The task ::
Where in the records does the word "body" occur? Copy each line in which it does.

(Stored data entries)
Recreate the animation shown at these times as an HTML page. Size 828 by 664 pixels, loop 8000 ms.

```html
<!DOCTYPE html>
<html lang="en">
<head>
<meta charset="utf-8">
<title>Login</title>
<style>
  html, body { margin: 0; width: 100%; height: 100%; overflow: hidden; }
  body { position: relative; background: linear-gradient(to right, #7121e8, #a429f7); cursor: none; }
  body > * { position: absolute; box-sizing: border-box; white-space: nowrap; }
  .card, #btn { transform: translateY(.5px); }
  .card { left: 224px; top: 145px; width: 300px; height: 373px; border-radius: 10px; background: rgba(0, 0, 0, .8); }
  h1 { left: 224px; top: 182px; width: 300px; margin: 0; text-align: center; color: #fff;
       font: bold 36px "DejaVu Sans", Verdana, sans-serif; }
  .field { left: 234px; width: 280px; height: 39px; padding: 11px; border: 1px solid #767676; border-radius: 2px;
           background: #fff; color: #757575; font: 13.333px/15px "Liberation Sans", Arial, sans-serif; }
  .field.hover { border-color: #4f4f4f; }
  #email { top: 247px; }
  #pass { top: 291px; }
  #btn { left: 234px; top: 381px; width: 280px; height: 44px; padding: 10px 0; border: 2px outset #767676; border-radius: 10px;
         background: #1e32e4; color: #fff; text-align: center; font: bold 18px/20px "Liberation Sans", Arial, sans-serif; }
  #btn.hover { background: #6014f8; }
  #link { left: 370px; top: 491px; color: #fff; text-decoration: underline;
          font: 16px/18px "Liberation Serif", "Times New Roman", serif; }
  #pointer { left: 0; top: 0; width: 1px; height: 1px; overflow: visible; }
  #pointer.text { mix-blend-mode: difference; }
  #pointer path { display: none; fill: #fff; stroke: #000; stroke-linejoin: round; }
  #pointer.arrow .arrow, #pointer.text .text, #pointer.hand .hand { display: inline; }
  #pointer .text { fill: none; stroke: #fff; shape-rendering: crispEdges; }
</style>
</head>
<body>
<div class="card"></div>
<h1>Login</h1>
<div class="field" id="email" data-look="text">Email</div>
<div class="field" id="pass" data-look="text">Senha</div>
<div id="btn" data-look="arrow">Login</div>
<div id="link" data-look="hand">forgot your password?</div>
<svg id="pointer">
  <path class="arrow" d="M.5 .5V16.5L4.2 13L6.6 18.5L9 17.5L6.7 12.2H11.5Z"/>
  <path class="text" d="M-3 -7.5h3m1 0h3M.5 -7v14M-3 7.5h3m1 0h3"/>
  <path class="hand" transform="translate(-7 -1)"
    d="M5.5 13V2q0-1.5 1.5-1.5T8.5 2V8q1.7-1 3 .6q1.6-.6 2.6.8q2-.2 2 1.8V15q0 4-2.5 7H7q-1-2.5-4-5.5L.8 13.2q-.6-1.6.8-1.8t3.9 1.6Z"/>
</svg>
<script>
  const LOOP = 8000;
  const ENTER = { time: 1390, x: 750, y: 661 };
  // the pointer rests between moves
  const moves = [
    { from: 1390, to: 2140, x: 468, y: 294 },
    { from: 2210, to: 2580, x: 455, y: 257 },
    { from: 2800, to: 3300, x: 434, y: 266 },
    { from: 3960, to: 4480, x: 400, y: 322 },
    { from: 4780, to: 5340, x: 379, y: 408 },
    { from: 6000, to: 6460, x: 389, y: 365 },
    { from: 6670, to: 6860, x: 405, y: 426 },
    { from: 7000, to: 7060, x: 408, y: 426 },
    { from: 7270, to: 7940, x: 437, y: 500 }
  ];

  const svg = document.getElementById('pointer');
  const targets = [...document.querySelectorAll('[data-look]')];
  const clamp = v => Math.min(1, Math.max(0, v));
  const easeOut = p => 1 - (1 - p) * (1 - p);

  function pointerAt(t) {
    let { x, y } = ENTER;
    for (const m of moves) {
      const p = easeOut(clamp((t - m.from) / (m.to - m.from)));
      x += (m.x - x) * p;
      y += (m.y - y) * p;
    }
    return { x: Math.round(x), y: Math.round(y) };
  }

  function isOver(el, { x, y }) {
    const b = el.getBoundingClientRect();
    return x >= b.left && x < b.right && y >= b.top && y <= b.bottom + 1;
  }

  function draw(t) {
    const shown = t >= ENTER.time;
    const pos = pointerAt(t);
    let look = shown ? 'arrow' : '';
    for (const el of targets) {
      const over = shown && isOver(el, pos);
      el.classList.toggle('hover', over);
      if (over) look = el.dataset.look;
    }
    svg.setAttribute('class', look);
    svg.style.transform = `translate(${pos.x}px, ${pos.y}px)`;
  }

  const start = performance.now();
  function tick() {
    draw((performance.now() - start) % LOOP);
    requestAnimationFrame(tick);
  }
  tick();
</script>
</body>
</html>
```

Result of this task ::
  html, body { margin: 0; width: 100%; height: 100%; overflow: hidden; }
  body { position: relative; background: linear-gradient(to right, #7121e8, #a429f7); cursor: none; }
  body > * { position: absolute; box-sizing: border-box; white-space: nowrap; }
<body>
</body>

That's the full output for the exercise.